There are certain words that we have been ascribed to think of as lacking light or positivity. It is my belief that depression is one of those words. For example, if I were to say that I am depressed, many people would react in two ways. There might be the reaction of concern or compassion, or there might be the response of avoidance. I think these responses are certainly a result of conditioning.
The word and a gray cloud used to be synonymous in my mind. This image could also be seen as a storm cloud moving and could bring with it a mild rainstorm or an intense thunderstorm. I have since changed the image that I relate to the word, as a passing cloud of no particular color.

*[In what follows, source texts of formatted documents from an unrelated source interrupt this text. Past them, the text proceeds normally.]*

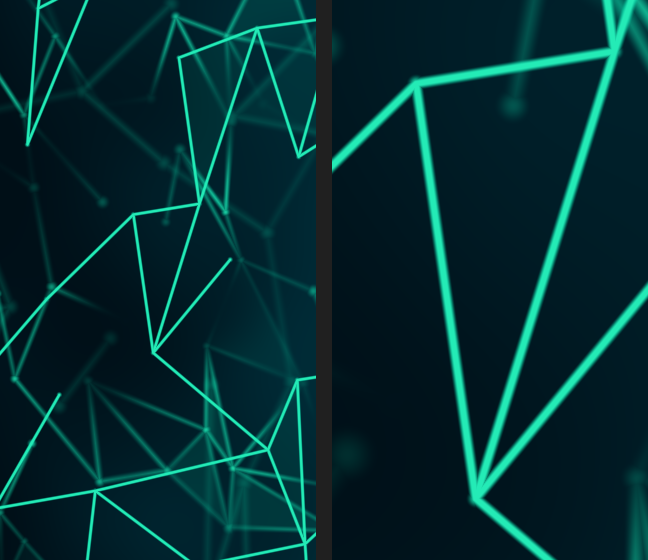
Left: the whole. Right: its middle third, enlarged.
This background is drawn by a Shadertoy shader. Its source:

```glsl
vec2 hash2(vec2 p, float seed) {
    vec3 q = fract((p.xyx + seed * 17.3) * vec3(0.1031, 0.1030, 0.0973));
    q += dot(q, q.yzx + 33.33);
    return fract((q.xx + q.yz) * q.zy);
}

float gradientDot(vec2 cell, vec2 corner, vec2 f) {
    float angle = 6.2832 * hash2(cell + corner, 3.0).x;
    return dot(vec2(cos(angle), sin(angle)), f - corner);
}

float gradientNoise(vec2 p) {
    vec2 cell = floor(p), f = fract(p);
    vec2 u = f * f * f * (f * (f * 6.0 - 15.0) + 10.0);
    float low = mix(gradientDot(cell, vec2(0, 0), f), gradientDot(cell, vec2(1, 0), f), u.x);
    float high = mix(gradientDot(cell, vec2(0, 1), f), gradientDot(cell, vec2(1, 1), f), u.x);
    return mix(low, high, u.y);
}

mat2 rotation(float angle) {
    float c = cos(angle), s = sin(angle);
    return mat2(c, s, -s, c);
}

float segmentDistance(vec2 p, vec2 a, vec2 b) {
    vec2 ab = b - a;
    return length(p - a - ab * clamp(dot(p - a, ab) / dot(ab, ab), 0.0, 1.0));
}

float sideDistance(vec2 p, vec2 a, vec2 b) {
    vec2 n = normalize(b - a);
    return n.x * (p.y - a.y) - n.y * (p.x - a.x);
}

float triangleInside(vec2 p, vec2 a, vec2 b, vec2 c) {
    float facing = sign(sideDistance(c, a, b));
    return min(min(sideDistance(p, a, b) * facing, sideDistance(p, b, c) * facing),
               sideDistance(p, c, a) * facing);
}

vec2 node(vec2 cell, float size, float seed) {
    return size * (cell + 0.1 + 0.8 * hash2(cell, seed));
}

// A line with a round dot at each end
float link(vec2 p, vec2 a, vec2 b, float width, float blur, float strength, float dotRadius) {
    float line = 1.0 - smoothstep(width - blur, width + blur, segmentDistance(p, a, b));
    float ends = min(length(p - a), length(p - b));
    float knot = 1.0 - smoothstep(0.0, dotRadius, ends);
    return max(line * strength, knot * min(1.0, strength * 1.5));
}

// x: line light, y: facet fill
vec2 network(vec2 p, float size, float density, float width, float blur, float variation, float seed) {
    vec2 home = floor(p / size);
    vec2 light = vec2(0.0);
    float dotRadius = (width + blur) * 1.4;
    for (int j = -2; j <= 1; j++) {
        for (int i = -2; i <= 1; i++) {
            vec2 cell = home + vec2(i, j);
            vec2 a = node(cell, size, seed);
            vec2 b = node(cell + vec2(1, 0), size, seed);
            vec2 c = node(cell + vec2(0, 1), size, seed);
            vec2 pick = hash2(cell, seed + 5.0);
            vec2 pickCross = hash2(cell, seed + 9.0);
            bool filled = pickCross.y < 0.16;
            float strength = 1.0 - variation * hash2(cell, seed + 13.0).x;

            if (filled || pick.x < density)
                light.x = max(light.x, link(p, a, b, width, blur, strength, dotRadius));
            if (filled || pick.y < density)
                light.x = max(light.x, link(p, a, c, width, blur, strength, dotRadius));
            if (filled || pickCross.x < density)
                light.x = max(light.x, link(p, b, c, width, blur, strength, dotRadius));
            if (filled)
                light.y = max(light.y, smoothstep(-blur, blur, triangleInside(p, a, b, c)));
        }
    }
    return light;
}

vec3 addLight(vec3 base, float amount) {
    return mix(base, vec3(0.14 * amount, 0.92, 0.715), clamp(amount, 0.0, 1.0));
}

void mainImage(out vec4 fragColor, in vec2 fragCoord) {
    vec2 p = fragCoord / iResolution.x;
    float pixel = 1.0 / iResolution.x;
    float haze = gradientNoise(p * 1.7 + 4.3);

    // Dark backdrop, lighter toward the right
    float glow = smoothstep(-0.1, 1.05, p.x * 0.85 + haze * 0.5);
    vec3 color = mix(vec3(0.0, 0.058, 0.09), vec3(0.0, 0.17, 0.215), glow);

    // Defocused layers thin out around a calm centre
    float calm = smoothstep(0.08, 0.4, length((p - vec2(0.5, 0.82)) * vec2(1.0, 1.3)));
    float cluster = calm * smoothstep(-0.45, 0.2, gradientNoise(p * 2.1 + 11.7));
    float focus = smoothstep(-0.3, 0.3, gradientNoise(p * 1.9 + 23.1));

    vec2 far = network(rotation(0.9) * p + 7.0, 0.38, 0.36, 0.008, 0.016, 0.5, 31.0);
    color = addLight(color, (far.x * 0.21 + far.y * 0.06) * mix(0.4, 1.0, calm));

    float softness = mix(0.013, 0.007, focus);
    vec2 middle = network(rotation(0.35) * p + 3.0, 0.25, 0.33, 0.0058, softness, 0.6, 57.0);
    color = addLight(color, (middle.x * mix(0.5, 0.88, focus) + middle.y * 0.11) * cluster);

    // Crisp foreground web, turned about the middle of the canvas
    vec2 fromMiddle = p - 0.5 * iResolution.xy / iResolution.x;
    float edge = max(0.003, 0.8 * pixel);
    vec2 front = network(rotation(1.1) * fromMiddle + vec2(4.76, 5.99), 0.34, 0.42, 0.0047, edge, 0.0, 83.0);
    color = addLight(color, front.y * 0.08);
    color = addLight(color, front.x);

    fragColor = vec4(color, 1.0);
}
```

In this era of extremes, it is hard to imagine anything that hasn’t been taken to the limit. We have “extreme” versions of nearly every activity, food, or habit. Depression has also fallen prey to this goal of maximization. Unfortunately, depression and extremism do not mesh well. Pharmaceutical companies market antidepressants like they are vitamins and a form of general health, and in essence, depict every form of depression as “extreme”.
There seems to be no categorization for the varied forms of depression. The message is “all depression is bad, unexpected, and unwanted, and we, as humans, should never feel crappy”.

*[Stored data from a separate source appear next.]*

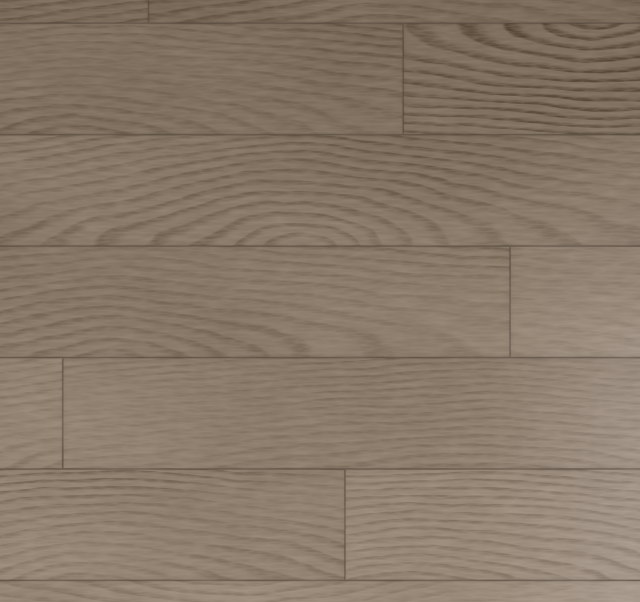
Give the GLSL for this texture, as a Shadertoy shader.

```glsl
// Oak plank floor: long staggered boards with thin dark seams.
// Growth rings are contours of a saturating arch distance bent by layered sines;
// stretched cellular noise breaks them into pores and fibres.

const float PLANK_HEIGHT = 0.1851;  // in canvas heights
const float FIRST_SEAM = 0.0359;
const float SEAM_WIDTH = 0.0018;
const float SEAM_STRENGTH = 0.68;
const float RING_DEPTH = 0.108;
const float FIBRE_DEPTH = 0.042;
const float MOTTLE_DEPTH = 0.020;
const float BOARD_VARIATION = 0.022;
const float LIGHT_FALLOFF = 0.060;
const vec3 WOOD = vec3(0.550, 0.489, 0.422);
const vec3 SEAM = vec3(0.33, 0.28, 0.235);
const vec3 GLARE = vec3(0.068, 0.075, 0.090);

// Rows from the bottom: end joint x (-1 = none), arch x, arch height, ring strength
const vec4 ROWS[7] = vec4[7](
    vec4(-1.0, 0.40, 1.5, 0.5),
    vec4(0.539, 0.12, -0.25, 0.9),
    vec4(0.098, 0.75, -0.7, 0.45),
    vec4(0.797, 0.17, -0.1, 0.65),
    vec4(-1.0, 0.47, -0.05, 0.8),
    vec4(0.630, 0.93, 1.05, 1.25),
    vec4(0.232, 0.60, -0.5, 0.75));

float hash(float n) { return fract(sin(n * 91.17 + 4.3) * 4375.85); }

vec2 hash2(vec2 p) {
    p = vec2(dot(p, vec2(127.1, 311.7)), dot(p, vec2(269.5, 183.3)));
    return fract(sin(p) * 4375.85);
}

// Layered, mutually bent sines, roughly -1 to 1
float waves(vec2 p) {
    float sum = 0.0, amp = 0.55;
    for (int i = 0; i < 4; i++) {
        sum += amp * sin(p.x + 1.6 * sin(p.y * 0.8 + sum));
        p = mat2(1.5, 1.1, -1.1, 1.5) * p + 3.1;
        amp *= 0.5;
    }
    return sum;
}

// Distance to the nearest scattered cell point
float cells(vec2 p) {
    vec2 cell = floor(p), f = fract(p);
    float nearest = 2.0;
    for (int y = -1; y <= 1; y++)
        for (int x = -1; x <= 1; x++) {
            vec2 o = vec2(x, y);
            nearest = min(nearest, length(o + hash2(cell + o) - f));
        }
    return nearest;
}

// Dark late-wood lines: slow rise, quick fall; spacing tightens away from the arch
float rings(vec2 q, vec2 arch, float seed) {
    vec2 d = q - arch;
    d.x = 2.8 * d.x / (1.0 + 2.0 * abs(d.x));
    float r = length(d);
    float bend = 0.75 * waves(vec2(q.x * 3.6, q.y * 1.8) + seed * 40.0)
               + 0.20 * waves(vec2(q.x * 20.0, q.y * 7.0) + seed * 17.0);
    float phase = fract(r * (8.5 + 2.2 * r) + bend);
    return smoothstep(0.35, 0.8, phase) * smoothstep(1.0, 0.84, phase);
}

void mainImage(out vec4 fragColor, in vec2 fragCoord) {
    vec2 uv = fragCoord / iResolution.xy;
    vec2 p = fragCoord / iResolution.y;
    float aspect = iResolution.x / iResolution.y;
    float pixel = 1.0 / iResolution.y;

    // Which board, and the position across it
    float level = (p.y - FIRST_SEAM) / PLANK_HEIGHT + 1.0;
    int row = clamp(int(floor(level)), 0, 6);
    float v = fract(level);
    vec4 plank = ROWS[row];
    float side = step(plank.x, uv.x);
    float seed = hash(float(row) * 2.0 + side);

    // The arch belongs to one board of the row; its neighbour gets a random one
    bool ownsArch = side == step(plank.x, plank.y);
    vec2 arch = ownsArch ? plank.yz : vec2(hash(seed + 2.0), mix(-0.8, -0.2, seed));
    float strength = ownsArch ? plank.w : mix(0.45, 0.75, hash(seed + 5.0));

    // Grain
    vec2 grainPos = p + seed * 7.0;
    float pores = smoothstep(0.75, 0.15, cells(grainPos * vec2(42.0, 230.0)));
    float fibre = cells(grainPos * vec2(16.0, 150.0));
    float patchiness = 0.75 + 0.5 * waves(vec2(p.x * 4.5, v * 2.5) + seed * 60.0);
    float ring = rings(vec2(p.x, v), arch * vec2(aspect, 1.0), seed);

    float shade = -RING_DEPTH * strength * ring * clamp(patchiness, 0.25, 1.2) * (0.6 + 0.4 * pores);
    shade += FIBRE_DEPTH * (fibre - 0.45) - 0.014 * (pores - 0.5);
    shade += MOTTLE_DEPTH * waves(p * vec2(5.0, 9.0) + seed * 30.0);
    shade += BOARD_VARIATION * (seed - 0.5);

    // Light falls off upward, with cool glare at the lower right
    shade += LIGHT_FALLOFF * (1.0 - 2.0 * uv.y);
    float glare = smoothstep(0.65, 1.05, uv.x) * smoothstep(1.0, 0.2, uv.y);
    vec3 color = WOOD + shade + GLARE * glare;

    // Seams: a soft, slightly uneven line with a faint shadow
    float seamDist = min(min(v, 1.0 - v) * PLANK_HEIGHT, abs(uv.x - plank.x) * aspect);
    float seam = 1.0 - smoothstep(0.0, SEAM_WIDTH + 0.5 * pixel, seamDist);
    float wear = 0.85 + 0.2 * waves(p * 30.0);
    color *= 1.0 - 0.05 * exp(-seamDist / 0.004);
    color = mix(color, SEAM, clamp(SEAM_STRENGTH * seam * wear, 0.0, 1.0));

    fragColor = vec4(color, 1.0);
}
```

Also, unfortunately, that isn’t reality. Reality is: we, as humans, will have times when we are depressed. Depression is a part of the human experience. When so many life events, changes, or situations can bring it on, attempting to avoid it is fruitless. There is certainly power in acknowledging it, as well as, planning for it. The question is not whether it will come for all of us. Rather than a singular question, there are multiple questions. Those questions are: do each of us have the tools to acknowledge it, and manage it appropriately, and if not, do we know when to seek help in managing it?

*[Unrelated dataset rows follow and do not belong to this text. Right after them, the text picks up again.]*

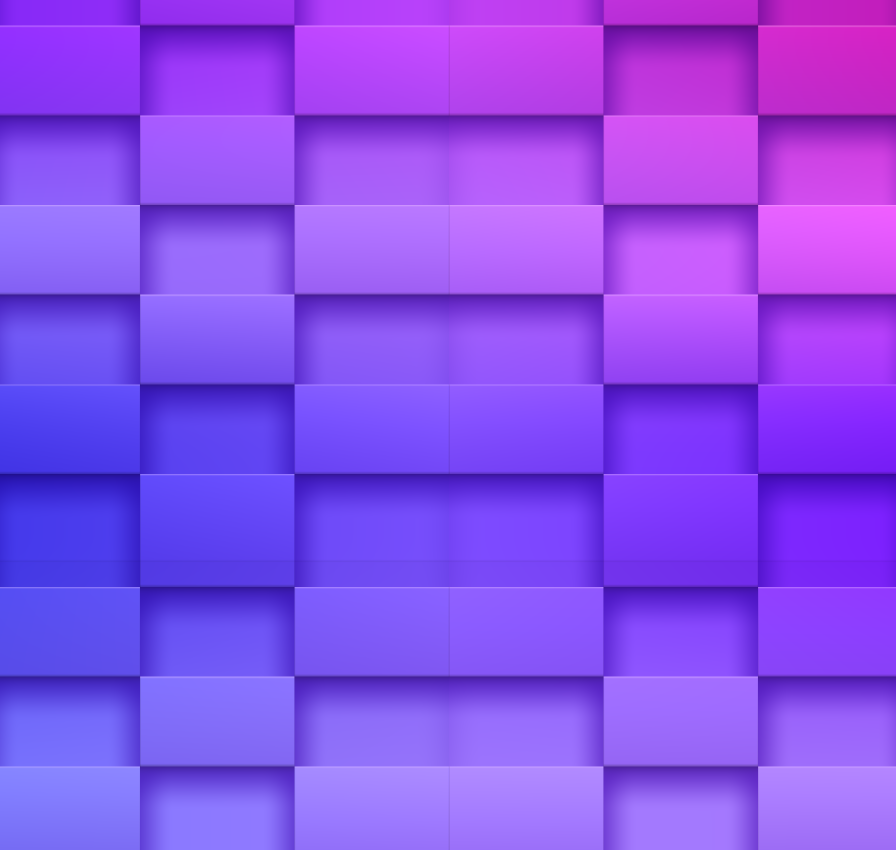
This background is drawn by a WebGL 1 fragment shader. Its source:

```glsl
precision highp float;
uniform vec2 u_resolution;

#define PITCH vec2(0.1724, 0.1055)   // tile size as a share of the canvas
#define AXIS_X 0.5013                // mirror axis between the middle columns
#define TOP_OFFSET 0.0301            // part of a row cut off at the top
#define TALL_ROW 5.0
#define TALL_EXTRA 0.26              // added height of the tall row, in rows
#define HIGHLIGHT_WIDTH 0.026
#define LIP_WIDTH 0.035
#define SEAM_WIDTH 0.006
#define SHADOW_REACH vec2(0.22, 0.5) // side and top shadow inside a recess
#define SHADOW_TINT vec3(0.58, 0.34, 0.78)
#define TILE_VARIATION 0.025

float hash(vec2 p) {
  vec3 q = fract(vec3(p.xyx) * 0.1031);
  q += dot(q, q.yzx + 33.33);
  return fract((q.x + q.y) * q.z);
}

// Blend from left through middle to right
vec3 across(vec3 left, vec3 middle, vec3 right, float x) {
  return x < 0.5 ? mix(left, middle, x * 2.0) : mix(middle, right, x * 2.0 - 1.0);
}

// Broad colour field; p.y is measured from the top
vec3 wash(vec2 p) {
  vec3 magenta  = across(vec3(0.53, 0.16, 0.98), vec3(0.76, 0.28, 0.98), vec3(0.79, 0.11, 0.73), p.x);
  vec3 orchid   = across(vec3(0.56, 0.45, 1.00), vec3(0.70, 0.44, 1.00), vec3(0.90, 0.34, 0.99), p.x);
  vec3 indigo   = across(vec3(0.26, 0.23, 0.92), vec3(0.50, 0.33, 1.00), vec3(0.50, 0.12, 1.00), p.x);
  vec3 lavender = across(vec3(0.49, 0.49, 1.00), vec3(0.64, 0.50, 1.00), vec3(0.67, 0.49, 1.00), p.x);
  vec3 c = mix(magenta, orchid, smoothstep(0.03, 0.29, p.y));
  c = mix(c, indigo, smoothstep(0.29, 0.54, p.y));
  return mix(c, lavender, smoothstep(0.62, 0.95, p.y));
}

// Raised face: falling light, bright top edge, dark lip and side seams
vec3 raisedFace(vec3 c, float fromTop, float fromBottom, float fromSide) {
  c *= mix(vec3(1.07, 1.09, 1.03), vec3(0.92, 0.85, 0.96), clamp(fromTop, 0.0, 1.0));
  c = mix(c, vec3(1.0, 0.85, 1.0), 0.32 * (1.0 - smoothstep(0.0, HIGHLIGHT_WIDTH, fromTop)));
  c *= 1.0 - 0.2 * (1.0 - smoothstep(0.0, LIP_WIDTH, fromBottom));
  return c * (1.0 - 0.13 * (1.0 - smoothstep(0.0, SEAM_WIDTH, fromSide)));
}

// Recess: soft rounded shadow under the tile above and beside its neighbours
vec3 recess(vec3 c, float fromTop, vec2 sideDistance, vec2 sideStrength) {
  vec2 side = sideStrength * clamp(1.0 - sideDistance / SHADOW_REACH.x, 0.0, 1.0);
  float top = clamp(1.0 - fromTop / SHADOW_REACH.y, 0.0, 1.0);
  float shade = smoothstep(0.0, 1.1, length(vec2(max(side.x, side.y), top)));
  c *= mix(vec3(0.97, 0.95, 0.99), SHADOW_TINT, shade);
  return c * (1.0 - 0.25 * exp(-fromTop * 20.0));
}

vec3 wall(vec2 uv) {
  vec2 p = vec2(uv.x, 1.0 - uv.y);
  float x = (p.x - AXIS_X) / PITCH.x;
  float y = (p.y - TOP_OFFSET) / PITCH.y;

  // Rows below the tall one are pushed down by its added height
  float tallEnd = TALL_ROW + 1.0 + TALL_EXTRA;
  float row = y < tallEnd ? min(floor(y), TALL_ROW) : floor(y - TALL_EXTRA);
  float isTall = 1.0 - step(0.5, abs(row - TALL_ROW));
  float fromTop = y - row - TALL_EXTRA * step(TALL_ROW + 0.5, row);
  float fromBottom = 1.0 + TALL_EXTRA * isTall - fromTop;

  // Columns mirror about the axis: inner side first, outer side second
  float column = floor(abs(x));
  float u = abs(x) - column;
  vec2 sides = vec2(u, 1.0 - u);

  vec2 tile = vec2(floor(x), row);
  vec2 centre = p + vec2(0.5 - fract(x), 0.5 - fromTop) * PITCH;
  vec3 c = wash(clamp(mix(p, centre, 0.4), 0.0, 1.0));
  c *= 1.0 + TILE_VARIATION * (hash(tile + 17.0) - 0.5);

  if (mod(row + column, 2.0) < 0.5) {
    c = raisedFace(c, fromTop, fromBottom, min(sides.x, sides.y));
  } else {
    float inner = column < 0.5 ? 0.3 : 0.75;
    c = recess(c, fromTop, sides, vec2(inner, 0.75));
  }

  // Faint joint where the tall row is extended
  float joint = 1.0 - smoothstep(0.0, 0.02, abs(fromTop - 0.97));
  return c * (1.0 - isTall * (0.05 * joint + 0.03 * step(0.97, fromTop)));
}

void main() {
  // Four samples per pixel smooth the tile edges
  vec3 sum = vec3(0.0);
  for (int i = 0; i < 4; i++) {
    float k = float(i);
    vec2 offset = vec2(mod(k, 2.0), floor(k * 0.5)) * 0.5 - 0.25;
    sum += wall((gl_FragCoord.xy + offset) / u_resolution);
  }
  gl_FragColor = vec4(clamp(sum * 0.25, 0.0, 1.0), 1.0);
}
```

Just as with any other physical ailment, we know when we need to seek medical advice. For example, some physical ailments can be corrected/managed through dietary changes, or exercise, or therapy. I propose that some forms of depression be addressed as “temporary” or “expected” throughout life, and alternative tools be given to cope. Medication should always be seen as necessary while treating “extreme” cases. Not every case of depression is “extreme”, and sometimes depression is just a symptom of living a full life.